§ The data:
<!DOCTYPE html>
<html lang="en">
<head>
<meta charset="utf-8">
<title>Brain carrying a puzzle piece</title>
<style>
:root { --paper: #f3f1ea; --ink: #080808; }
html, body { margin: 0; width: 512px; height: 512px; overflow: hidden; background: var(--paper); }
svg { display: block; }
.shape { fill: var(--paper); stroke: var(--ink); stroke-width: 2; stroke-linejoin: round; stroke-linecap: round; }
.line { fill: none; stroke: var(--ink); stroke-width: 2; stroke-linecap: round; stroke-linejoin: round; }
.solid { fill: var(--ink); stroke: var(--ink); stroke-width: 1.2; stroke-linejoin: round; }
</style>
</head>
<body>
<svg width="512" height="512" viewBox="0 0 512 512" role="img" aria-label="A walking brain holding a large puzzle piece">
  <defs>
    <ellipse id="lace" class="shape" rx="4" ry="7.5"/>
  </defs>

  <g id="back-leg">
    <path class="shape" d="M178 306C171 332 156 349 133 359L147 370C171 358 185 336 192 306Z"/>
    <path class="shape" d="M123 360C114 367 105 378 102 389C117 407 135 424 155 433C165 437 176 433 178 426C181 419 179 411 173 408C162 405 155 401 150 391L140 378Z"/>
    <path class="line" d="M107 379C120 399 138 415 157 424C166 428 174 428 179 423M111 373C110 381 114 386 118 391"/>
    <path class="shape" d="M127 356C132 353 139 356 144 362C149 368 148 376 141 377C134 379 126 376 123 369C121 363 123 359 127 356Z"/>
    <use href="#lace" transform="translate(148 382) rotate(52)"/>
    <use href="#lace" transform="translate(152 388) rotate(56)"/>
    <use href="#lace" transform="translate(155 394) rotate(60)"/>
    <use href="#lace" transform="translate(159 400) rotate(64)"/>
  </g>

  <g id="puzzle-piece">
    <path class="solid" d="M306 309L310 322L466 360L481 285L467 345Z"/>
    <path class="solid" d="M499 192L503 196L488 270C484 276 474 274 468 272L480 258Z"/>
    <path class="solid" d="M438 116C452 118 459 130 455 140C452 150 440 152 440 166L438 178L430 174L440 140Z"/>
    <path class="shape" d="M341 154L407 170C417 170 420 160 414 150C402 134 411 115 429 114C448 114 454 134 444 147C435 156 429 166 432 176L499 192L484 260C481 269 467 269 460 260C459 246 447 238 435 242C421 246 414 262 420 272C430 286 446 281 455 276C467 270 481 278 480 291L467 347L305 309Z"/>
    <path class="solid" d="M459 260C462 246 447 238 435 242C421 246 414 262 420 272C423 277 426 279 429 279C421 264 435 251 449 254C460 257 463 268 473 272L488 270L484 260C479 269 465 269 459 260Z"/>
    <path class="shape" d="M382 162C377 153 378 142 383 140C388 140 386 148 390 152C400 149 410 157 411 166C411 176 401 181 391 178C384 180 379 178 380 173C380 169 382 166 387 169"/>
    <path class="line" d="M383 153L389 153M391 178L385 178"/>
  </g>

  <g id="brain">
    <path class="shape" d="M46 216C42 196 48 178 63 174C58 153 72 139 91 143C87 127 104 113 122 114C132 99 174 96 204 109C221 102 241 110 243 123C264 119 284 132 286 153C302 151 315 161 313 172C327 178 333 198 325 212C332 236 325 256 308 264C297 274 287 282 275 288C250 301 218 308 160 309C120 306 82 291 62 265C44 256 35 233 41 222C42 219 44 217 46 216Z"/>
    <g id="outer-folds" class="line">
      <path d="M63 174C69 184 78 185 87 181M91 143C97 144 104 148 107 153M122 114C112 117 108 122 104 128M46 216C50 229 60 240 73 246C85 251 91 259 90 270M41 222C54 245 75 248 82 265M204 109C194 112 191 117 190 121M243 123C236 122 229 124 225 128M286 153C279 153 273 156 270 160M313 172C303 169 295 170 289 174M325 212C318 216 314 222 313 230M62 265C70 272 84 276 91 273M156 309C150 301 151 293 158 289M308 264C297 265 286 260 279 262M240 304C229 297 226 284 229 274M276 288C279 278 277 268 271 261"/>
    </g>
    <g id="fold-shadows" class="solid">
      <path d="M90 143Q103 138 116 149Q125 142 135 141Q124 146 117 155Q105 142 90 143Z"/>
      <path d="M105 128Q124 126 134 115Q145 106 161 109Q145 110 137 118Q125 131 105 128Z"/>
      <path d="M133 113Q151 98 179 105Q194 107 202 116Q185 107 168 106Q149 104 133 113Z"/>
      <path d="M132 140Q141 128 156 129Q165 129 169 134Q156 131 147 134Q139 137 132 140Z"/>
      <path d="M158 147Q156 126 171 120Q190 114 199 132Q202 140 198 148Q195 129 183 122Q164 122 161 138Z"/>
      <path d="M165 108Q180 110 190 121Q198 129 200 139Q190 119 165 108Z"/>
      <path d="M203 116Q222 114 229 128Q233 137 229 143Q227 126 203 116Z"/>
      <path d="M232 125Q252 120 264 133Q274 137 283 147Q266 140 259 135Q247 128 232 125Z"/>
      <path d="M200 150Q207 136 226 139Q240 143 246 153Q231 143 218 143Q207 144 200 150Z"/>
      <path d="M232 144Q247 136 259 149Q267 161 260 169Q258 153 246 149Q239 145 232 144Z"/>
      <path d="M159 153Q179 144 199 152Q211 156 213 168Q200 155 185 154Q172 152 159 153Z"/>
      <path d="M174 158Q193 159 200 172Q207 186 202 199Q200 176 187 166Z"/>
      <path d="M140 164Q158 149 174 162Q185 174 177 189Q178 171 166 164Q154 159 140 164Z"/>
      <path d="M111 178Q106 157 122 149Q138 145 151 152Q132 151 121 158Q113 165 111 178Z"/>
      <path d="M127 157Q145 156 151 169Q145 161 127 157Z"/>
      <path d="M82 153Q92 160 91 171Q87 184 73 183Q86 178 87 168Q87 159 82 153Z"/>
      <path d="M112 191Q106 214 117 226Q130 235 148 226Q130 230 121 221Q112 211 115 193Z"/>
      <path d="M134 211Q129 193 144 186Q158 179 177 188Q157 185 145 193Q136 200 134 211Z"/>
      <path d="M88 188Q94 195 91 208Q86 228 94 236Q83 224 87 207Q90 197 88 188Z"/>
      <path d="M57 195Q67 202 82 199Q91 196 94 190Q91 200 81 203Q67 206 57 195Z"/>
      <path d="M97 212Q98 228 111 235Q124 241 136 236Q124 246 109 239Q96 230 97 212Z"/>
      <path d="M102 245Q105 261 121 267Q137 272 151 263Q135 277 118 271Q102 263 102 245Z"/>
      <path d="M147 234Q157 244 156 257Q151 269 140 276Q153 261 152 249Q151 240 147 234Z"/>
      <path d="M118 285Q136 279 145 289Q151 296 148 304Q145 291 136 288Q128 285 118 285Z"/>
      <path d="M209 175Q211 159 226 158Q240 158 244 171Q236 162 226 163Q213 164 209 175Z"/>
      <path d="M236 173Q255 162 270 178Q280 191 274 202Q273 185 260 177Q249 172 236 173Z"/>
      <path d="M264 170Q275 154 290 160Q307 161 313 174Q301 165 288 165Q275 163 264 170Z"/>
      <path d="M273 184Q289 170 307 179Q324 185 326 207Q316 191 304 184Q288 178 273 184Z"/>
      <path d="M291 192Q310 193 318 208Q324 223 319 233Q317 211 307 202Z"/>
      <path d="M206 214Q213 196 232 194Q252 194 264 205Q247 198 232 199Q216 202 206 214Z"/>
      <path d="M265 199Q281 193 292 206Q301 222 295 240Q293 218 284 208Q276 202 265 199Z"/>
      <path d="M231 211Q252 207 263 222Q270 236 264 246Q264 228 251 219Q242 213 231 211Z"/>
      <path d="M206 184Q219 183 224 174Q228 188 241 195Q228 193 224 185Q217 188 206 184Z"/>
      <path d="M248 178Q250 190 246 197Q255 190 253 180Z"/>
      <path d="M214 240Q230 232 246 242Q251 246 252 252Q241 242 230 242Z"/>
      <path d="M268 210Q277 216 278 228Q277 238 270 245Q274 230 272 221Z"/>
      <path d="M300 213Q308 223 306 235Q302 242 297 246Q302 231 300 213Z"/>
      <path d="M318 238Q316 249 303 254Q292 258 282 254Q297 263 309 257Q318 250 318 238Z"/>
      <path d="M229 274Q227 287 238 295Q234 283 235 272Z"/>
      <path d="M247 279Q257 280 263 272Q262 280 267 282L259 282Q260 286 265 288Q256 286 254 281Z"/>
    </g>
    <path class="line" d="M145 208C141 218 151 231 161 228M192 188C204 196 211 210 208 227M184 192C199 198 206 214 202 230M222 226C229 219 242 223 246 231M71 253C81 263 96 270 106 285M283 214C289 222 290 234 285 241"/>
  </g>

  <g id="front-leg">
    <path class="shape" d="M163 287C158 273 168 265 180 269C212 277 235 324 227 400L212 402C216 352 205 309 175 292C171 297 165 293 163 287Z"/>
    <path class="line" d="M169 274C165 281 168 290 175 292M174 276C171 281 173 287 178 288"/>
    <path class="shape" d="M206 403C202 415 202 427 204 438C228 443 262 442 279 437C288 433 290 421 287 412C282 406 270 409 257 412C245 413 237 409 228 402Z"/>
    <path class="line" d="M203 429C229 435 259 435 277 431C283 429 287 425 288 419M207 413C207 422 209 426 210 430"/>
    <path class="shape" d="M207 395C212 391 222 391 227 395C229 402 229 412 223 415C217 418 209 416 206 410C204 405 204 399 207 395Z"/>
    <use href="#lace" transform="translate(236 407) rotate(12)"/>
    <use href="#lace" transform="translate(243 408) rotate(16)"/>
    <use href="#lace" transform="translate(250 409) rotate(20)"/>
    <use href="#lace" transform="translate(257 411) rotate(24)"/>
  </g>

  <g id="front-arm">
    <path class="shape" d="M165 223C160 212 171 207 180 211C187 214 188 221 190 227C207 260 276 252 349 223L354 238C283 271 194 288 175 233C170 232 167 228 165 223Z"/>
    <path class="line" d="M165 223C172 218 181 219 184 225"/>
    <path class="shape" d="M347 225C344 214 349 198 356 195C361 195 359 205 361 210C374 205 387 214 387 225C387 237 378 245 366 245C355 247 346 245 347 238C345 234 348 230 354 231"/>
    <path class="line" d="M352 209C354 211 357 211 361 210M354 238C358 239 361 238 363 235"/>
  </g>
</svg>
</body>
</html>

§ Try it: What you give back should be exactly the lines of the data above from the line with "170Q275 154 290" through the line with "238Q316 249 303", both of those included, and nothing more.

§ The completed task:
      <path d="M264 170Q275 154 290 160Q307 161 313 174Q301 165 288 165Q275 163 264 170Z"/>
      <path d="M273 184Q289 170 307 179Q324 185 326 207Q316 191 304 184Q288 178 273 184Z"/>
      <path d="M291 192Q310 193 318 208Q324 223 319 233Q317 211 307 202Z"/>
      <path d="M206 214Q213 196 232 194Q252 194 264 205Q247 198 232 199Q216 202 206 214Z"/>
      <path d="M265 199Q281 193 292 206Q301 222 295 240Q293 218 284 208Q276 202 265 199Z"/>
      <path d="M231 211Q252 207 263 222Q270 236 264 246Q264 228 251 219Q242 213 231 211Z"/>
      <path d="M206 184Q219 183 224 174Q228 188 241 195Q228 193 224 185Q217 188 206 184Z"/>
      <path d="M248 178Q250 190 246 197Q255 190 253 180Z"/>
      <path d="M214 240Q230 232 246 242Q251 246 252 252Q241 242 230 242Z"/>
      <path d="M268 210Q277 216 278 228Q277 238 270 245Q274 230 272 221Z"/>
      <path d="M300 213Q308 223 306 235Q302 242 297 246Q302 231 300 213Z"/>
      <path d="M318 238Q316 249 303 254Q292 258 282 254Q297 263 309 257Q318 250 318 238Z"/>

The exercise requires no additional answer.